**Work task**
State only how many lines below include the word "seeded".

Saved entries
- - -

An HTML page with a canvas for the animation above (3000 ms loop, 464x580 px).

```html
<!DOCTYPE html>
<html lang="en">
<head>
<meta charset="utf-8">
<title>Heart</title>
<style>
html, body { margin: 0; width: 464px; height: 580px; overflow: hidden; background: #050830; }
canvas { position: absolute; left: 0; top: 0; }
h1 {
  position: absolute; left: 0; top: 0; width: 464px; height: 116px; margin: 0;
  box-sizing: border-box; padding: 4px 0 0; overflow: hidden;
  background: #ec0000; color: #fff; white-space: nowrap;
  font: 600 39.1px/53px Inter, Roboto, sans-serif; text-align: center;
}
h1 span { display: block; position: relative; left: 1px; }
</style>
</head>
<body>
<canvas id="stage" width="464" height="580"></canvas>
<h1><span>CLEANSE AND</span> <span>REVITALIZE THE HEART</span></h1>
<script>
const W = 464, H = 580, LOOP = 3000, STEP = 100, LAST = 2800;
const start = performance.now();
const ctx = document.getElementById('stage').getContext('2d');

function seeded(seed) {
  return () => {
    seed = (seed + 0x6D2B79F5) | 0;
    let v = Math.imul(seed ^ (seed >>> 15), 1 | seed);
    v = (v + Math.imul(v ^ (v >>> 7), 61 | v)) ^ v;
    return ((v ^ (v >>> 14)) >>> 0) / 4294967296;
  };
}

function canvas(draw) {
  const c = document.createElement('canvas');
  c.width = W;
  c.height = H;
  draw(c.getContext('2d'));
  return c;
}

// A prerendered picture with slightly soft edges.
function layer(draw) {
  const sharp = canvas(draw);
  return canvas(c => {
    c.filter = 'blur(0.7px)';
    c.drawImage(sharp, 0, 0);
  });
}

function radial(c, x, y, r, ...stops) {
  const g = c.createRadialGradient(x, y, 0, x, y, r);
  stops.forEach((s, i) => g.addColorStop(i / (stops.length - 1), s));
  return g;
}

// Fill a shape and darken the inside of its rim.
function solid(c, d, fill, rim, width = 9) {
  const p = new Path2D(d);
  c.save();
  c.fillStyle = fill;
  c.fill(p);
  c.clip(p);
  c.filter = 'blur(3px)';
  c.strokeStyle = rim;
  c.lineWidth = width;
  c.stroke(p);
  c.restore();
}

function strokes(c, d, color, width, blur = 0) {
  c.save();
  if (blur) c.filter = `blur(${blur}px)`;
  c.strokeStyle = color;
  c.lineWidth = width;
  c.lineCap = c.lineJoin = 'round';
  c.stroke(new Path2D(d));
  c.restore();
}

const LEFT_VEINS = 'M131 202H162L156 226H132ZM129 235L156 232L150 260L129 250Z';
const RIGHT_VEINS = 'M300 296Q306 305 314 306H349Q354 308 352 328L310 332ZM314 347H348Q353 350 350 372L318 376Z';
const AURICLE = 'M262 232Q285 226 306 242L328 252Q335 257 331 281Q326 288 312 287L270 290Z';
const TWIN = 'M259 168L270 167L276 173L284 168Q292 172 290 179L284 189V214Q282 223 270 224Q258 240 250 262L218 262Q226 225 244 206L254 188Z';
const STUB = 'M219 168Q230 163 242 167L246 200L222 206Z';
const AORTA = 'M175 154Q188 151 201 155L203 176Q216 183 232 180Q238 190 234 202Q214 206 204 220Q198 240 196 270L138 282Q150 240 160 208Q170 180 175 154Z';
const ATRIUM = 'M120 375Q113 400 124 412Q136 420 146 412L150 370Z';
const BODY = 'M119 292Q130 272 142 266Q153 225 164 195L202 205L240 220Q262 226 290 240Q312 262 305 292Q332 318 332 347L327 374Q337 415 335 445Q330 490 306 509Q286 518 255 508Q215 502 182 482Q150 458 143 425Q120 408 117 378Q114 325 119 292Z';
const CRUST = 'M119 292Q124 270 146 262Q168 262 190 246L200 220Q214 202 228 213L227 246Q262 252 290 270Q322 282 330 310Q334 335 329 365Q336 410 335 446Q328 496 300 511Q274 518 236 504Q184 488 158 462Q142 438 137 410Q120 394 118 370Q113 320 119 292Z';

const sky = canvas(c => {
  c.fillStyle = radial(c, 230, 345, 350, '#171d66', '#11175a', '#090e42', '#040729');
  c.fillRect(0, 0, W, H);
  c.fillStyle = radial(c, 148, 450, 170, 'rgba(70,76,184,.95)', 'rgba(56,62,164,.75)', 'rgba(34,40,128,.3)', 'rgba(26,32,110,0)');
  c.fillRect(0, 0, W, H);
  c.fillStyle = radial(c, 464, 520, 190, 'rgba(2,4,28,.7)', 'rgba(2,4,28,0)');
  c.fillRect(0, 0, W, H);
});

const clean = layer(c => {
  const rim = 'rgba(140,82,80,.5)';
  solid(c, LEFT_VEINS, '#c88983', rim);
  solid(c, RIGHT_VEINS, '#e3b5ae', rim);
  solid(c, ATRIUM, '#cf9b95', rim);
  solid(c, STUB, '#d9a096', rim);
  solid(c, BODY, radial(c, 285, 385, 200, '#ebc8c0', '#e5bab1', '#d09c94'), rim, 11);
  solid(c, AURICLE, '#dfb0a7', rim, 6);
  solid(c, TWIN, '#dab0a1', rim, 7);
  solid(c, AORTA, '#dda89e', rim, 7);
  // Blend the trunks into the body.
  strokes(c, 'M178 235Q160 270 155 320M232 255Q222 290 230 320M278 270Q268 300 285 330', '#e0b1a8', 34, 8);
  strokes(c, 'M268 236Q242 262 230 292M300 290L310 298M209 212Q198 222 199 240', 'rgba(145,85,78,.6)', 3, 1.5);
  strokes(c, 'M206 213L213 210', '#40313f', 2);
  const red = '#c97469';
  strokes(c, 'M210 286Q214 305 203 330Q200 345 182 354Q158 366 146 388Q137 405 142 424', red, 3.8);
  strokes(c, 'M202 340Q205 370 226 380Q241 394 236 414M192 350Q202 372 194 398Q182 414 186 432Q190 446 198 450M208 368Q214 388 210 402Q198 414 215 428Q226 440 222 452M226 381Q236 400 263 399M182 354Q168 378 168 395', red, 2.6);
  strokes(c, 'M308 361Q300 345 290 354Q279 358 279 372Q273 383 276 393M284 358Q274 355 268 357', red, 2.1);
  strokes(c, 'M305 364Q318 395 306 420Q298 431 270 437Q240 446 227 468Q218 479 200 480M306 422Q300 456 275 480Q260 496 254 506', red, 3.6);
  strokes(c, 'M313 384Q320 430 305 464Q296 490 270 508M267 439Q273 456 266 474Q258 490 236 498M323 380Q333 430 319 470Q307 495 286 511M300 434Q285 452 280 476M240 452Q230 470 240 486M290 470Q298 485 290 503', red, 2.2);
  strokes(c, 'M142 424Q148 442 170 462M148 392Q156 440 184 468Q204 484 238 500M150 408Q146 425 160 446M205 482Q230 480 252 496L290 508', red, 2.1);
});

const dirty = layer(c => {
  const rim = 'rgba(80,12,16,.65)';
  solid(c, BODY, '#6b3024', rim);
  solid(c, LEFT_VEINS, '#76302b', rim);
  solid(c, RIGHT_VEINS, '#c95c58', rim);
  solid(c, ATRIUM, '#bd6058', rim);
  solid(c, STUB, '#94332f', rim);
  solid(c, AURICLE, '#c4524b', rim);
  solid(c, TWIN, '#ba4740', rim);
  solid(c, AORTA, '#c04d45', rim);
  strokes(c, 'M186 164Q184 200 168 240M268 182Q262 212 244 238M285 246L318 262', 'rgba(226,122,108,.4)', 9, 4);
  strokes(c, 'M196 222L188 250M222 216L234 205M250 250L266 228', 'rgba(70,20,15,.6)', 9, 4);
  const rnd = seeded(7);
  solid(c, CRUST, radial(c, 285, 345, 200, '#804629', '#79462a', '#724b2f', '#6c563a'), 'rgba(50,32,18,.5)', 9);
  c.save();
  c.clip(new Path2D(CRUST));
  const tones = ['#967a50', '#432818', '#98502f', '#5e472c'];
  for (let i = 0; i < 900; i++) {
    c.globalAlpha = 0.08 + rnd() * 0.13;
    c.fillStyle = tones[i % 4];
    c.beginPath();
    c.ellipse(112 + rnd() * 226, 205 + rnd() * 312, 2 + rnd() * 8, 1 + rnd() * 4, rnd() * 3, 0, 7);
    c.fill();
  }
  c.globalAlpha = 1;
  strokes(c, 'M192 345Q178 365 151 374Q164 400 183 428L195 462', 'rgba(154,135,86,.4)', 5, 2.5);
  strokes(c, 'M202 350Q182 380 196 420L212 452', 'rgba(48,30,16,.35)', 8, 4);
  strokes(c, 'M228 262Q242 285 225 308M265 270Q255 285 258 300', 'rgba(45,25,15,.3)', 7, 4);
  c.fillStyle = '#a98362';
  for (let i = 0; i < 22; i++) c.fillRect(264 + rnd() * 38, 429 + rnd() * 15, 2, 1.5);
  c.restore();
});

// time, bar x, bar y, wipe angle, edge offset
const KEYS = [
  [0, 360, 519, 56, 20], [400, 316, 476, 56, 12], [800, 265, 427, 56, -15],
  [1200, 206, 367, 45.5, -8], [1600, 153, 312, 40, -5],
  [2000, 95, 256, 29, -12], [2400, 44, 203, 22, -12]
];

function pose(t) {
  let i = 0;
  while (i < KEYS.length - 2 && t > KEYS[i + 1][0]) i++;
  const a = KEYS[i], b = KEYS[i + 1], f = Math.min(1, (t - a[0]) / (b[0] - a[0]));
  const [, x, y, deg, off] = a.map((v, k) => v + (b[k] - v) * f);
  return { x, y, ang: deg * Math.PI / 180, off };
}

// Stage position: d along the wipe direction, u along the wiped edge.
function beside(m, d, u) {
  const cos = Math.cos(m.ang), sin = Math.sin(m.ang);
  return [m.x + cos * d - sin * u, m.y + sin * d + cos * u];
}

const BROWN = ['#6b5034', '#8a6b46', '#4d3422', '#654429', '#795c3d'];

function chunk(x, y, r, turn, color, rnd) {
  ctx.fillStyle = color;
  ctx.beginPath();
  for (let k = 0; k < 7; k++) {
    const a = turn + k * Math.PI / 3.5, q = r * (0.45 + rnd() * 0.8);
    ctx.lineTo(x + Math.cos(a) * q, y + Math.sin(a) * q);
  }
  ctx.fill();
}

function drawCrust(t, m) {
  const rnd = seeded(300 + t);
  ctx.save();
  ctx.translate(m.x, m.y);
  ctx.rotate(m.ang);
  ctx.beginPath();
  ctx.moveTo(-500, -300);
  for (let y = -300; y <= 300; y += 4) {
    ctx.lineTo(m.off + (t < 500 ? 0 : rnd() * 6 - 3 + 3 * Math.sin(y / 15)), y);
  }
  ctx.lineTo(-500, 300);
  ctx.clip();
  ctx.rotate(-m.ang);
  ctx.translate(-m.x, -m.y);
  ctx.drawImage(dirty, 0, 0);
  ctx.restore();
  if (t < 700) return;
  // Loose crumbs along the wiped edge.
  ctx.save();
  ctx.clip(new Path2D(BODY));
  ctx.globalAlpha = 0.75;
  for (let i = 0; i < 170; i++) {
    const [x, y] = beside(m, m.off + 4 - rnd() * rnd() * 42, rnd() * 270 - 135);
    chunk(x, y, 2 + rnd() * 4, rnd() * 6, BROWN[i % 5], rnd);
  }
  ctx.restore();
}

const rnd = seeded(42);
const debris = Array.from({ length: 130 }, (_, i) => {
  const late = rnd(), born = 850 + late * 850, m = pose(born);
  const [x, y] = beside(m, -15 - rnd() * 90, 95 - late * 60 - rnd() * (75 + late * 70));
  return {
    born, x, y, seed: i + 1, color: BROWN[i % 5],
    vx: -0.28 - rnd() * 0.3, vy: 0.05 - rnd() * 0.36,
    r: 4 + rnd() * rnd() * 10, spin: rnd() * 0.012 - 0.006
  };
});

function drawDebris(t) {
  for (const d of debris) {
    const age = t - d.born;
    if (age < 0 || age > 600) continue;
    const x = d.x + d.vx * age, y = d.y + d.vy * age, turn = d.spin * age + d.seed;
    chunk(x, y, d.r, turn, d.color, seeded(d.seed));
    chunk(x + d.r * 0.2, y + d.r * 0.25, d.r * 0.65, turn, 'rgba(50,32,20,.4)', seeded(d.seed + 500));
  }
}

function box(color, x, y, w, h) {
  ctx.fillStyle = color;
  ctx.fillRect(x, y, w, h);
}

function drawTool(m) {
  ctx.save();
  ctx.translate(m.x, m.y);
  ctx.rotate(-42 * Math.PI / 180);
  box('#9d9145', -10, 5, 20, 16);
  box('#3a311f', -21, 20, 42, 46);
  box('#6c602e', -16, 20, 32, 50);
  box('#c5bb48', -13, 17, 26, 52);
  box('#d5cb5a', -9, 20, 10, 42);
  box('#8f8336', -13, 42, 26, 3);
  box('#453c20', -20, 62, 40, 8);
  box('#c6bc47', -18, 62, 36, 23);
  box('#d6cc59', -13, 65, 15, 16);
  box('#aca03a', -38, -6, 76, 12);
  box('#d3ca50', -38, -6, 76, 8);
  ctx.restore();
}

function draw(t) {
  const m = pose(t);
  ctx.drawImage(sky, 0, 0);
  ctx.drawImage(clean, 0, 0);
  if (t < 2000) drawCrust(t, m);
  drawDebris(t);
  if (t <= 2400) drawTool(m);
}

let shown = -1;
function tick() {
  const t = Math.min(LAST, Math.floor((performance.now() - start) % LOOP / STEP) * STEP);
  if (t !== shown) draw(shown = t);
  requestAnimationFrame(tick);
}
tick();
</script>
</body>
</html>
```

- - -

**Exercise solution**
6